-------- Material shown

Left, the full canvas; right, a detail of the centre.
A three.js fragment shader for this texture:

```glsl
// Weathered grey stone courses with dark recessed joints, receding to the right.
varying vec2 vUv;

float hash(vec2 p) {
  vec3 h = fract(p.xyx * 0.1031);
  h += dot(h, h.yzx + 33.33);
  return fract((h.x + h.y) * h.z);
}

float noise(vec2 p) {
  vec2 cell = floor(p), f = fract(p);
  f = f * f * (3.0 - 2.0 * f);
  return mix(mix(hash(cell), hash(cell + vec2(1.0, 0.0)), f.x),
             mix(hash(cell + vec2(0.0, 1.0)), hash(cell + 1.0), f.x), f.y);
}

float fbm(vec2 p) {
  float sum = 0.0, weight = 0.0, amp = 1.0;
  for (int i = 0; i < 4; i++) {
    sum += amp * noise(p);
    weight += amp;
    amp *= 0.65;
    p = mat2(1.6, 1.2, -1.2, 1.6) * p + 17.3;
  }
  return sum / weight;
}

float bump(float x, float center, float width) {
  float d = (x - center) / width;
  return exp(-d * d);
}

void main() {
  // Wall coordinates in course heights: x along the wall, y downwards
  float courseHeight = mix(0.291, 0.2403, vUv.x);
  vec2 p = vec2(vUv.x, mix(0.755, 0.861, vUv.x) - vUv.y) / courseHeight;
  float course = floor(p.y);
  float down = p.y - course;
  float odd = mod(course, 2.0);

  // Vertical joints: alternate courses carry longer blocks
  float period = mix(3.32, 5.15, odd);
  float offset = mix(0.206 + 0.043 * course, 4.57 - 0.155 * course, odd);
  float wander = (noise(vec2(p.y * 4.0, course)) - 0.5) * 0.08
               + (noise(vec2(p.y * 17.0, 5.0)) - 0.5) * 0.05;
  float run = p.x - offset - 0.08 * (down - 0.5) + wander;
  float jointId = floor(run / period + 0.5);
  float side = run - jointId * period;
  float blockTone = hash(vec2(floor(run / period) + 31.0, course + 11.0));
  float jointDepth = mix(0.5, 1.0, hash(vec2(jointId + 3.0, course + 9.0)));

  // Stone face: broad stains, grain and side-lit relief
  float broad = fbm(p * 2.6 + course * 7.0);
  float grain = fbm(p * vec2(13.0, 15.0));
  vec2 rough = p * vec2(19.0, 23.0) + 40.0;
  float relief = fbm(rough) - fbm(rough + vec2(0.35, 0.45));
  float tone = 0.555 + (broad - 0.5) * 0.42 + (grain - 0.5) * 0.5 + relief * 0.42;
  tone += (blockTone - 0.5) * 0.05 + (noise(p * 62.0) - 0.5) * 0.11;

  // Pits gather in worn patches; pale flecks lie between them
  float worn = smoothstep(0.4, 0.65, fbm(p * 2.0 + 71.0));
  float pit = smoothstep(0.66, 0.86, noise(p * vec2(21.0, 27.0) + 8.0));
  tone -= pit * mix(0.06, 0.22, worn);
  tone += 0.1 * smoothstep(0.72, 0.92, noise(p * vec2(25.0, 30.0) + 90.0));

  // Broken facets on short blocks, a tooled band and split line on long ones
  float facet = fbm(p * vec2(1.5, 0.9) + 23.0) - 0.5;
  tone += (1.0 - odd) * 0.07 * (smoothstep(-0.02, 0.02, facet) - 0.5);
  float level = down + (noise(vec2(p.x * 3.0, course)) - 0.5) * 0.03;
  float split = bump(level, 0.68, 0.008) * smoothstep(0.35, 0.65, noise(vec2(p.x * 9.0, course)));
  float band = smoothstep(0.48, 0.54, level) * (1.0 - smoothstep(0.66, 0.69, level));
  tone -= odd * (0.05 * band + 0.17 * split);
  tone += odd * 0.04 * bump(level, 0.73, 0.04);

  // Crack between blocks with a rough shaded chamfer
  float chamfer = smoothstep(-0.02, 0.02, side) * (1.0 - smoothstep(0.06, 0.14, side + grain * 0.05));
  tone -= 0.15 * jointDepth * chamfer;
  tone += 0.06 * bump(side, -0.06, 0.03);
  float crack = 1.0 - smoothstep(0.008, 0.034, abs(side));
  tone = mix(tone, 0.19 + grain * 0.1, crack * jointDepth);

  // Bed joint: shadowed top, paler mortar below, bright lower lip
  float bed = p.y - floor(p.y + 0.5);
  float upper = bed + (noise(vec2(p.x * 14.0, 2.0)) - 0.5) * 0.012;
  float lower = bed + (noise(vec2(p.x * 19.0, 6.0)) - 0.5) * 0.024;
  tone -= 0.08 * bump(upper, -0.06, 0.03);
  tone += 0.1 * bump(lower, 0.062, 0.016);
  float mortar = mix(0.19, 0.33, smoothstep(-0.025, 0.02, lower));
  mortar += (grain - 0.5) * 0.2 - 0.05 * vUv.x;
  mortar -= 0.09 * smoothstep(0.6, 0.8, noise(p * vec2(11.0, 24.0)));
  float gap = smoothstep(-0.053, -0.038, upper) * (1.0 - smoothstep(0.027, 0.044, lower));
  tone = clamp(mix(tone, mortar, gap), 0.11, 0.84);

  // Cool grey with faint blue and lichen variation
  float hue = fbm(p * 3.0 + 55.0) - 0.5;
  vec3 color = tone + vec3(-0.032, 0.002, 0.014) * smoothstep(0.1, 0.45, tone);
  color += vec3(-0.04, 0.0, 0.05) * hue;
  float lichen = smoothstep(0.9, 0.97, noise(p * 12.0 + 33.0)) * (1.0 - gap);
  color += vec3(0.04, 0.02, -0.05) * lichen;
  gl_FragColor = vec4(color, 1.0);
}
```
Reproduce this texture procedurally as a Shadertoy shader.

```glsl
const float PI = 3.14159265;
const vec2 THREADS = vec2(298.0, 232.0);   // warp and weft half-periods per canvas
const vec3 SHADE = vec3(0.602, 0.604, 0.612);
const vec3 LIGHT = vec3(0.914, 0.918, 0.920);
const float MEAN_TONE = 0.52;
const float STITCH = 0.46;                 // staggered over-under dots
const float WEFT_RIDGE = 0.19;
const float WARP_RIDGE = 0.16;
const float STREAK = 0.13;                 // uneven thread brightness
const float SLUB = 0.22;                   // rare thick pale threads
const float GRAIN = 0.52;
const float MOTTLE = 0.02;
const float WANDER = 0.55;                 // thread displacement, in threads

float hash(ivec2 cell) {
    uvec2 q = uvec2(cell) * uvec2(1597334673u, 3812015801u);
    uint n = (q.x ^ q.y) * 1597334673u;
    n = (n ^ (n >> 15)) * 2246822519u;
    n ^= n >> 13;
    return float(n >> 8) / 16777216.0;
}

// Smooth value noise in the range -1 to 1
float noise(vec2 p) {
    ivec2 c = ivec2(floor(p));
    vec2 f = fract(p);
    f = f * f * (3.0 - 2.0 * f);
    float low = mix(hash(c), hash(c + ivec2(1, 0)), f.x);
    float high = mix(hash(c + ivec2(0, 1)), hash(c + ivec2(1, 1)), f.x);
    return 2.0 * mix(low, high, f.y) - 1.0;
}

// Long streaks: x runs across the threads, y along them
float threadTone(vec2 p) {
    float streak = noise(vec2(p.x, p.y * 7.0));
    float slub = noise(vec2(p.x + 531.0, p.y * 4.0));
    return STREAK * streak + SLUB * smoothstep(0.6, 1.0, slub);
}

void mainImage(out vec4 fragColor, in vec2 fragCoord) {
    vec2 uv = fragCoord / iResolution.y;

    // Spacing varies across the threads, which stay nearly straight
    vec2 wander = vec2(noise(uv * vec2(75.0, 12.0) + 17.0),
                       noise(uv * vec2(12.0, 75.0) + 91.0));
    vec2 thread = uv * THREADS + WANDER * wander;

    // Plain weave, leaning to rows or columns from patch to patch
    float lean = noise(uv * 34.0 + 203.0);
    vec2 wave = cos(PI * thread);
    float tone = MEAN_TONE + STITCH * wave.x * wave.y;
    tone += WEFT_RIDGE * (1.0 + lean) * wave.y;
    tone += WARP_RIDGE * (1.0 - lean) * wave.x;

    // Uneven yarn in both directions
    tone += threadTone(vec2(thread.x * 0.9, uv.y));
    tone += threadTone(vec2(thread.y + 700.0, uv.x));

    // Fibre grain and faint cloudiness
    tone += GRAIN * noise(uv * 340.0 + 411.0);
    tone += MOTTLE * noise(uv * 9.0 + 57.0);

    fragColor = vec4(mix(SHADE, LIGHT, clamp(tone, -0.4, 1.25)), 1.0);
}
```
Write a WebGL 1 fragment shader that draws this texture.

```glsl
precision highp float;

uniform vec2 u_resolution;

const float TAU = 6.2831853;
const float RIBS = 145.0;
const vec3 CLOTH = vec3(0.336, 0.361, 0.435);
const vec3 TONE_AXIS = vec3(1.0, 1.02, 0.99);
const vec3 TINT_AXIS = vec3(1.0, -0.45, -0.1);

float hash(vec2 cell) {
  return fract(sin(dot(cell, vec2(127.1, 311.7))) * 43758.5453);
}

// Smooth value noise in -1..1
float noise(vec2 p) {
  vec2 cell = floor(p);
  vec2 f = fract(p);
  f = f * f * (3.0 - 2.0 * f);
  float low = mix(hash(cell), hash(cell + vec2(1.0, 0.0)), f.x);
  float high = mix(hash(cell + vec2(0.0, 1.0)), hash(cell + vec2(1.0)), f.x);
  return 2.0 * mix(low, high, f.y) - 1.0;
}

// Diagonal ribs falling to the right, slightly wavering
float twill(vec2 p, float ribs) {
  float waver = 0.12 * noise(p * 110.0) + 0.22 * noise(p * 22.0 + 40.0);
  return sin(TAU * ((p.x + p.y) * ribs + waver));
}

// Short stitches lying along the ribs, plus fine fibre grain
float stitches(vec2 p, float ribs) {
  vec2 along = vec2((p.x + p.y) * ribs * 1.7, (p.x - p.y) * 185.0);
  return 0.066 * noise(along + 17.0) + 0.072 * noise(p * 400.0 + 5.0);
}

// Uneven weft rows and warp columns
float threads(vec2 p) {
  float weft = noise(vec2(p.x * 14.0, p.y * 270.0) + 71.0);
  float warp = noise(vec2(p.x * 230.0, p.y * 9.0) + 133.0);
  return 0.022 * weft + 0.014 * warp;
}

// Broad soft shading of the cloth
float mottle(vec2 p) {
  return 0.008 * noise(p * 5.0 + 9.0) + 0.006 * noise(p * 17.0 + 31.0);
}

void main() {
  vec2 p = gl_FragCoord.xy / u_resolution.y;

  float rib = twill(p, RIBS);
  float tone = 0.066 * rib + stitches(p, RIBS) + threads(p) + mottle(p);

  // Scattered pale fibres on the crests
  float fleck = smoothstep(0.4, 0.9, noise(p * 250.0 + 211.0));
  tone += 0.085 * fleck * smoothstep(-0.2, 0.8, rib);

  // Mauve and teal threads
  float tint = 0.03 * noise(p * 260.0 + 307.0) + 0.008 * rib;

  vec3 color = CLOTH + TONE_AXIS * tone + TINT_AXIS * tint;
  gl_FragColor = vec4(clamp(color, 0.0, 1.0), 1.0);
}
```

----------------

» Work item
Go through the entries above and tally each line that has the word "hash"; reply with the tally and nothing else.

» Result of the task
11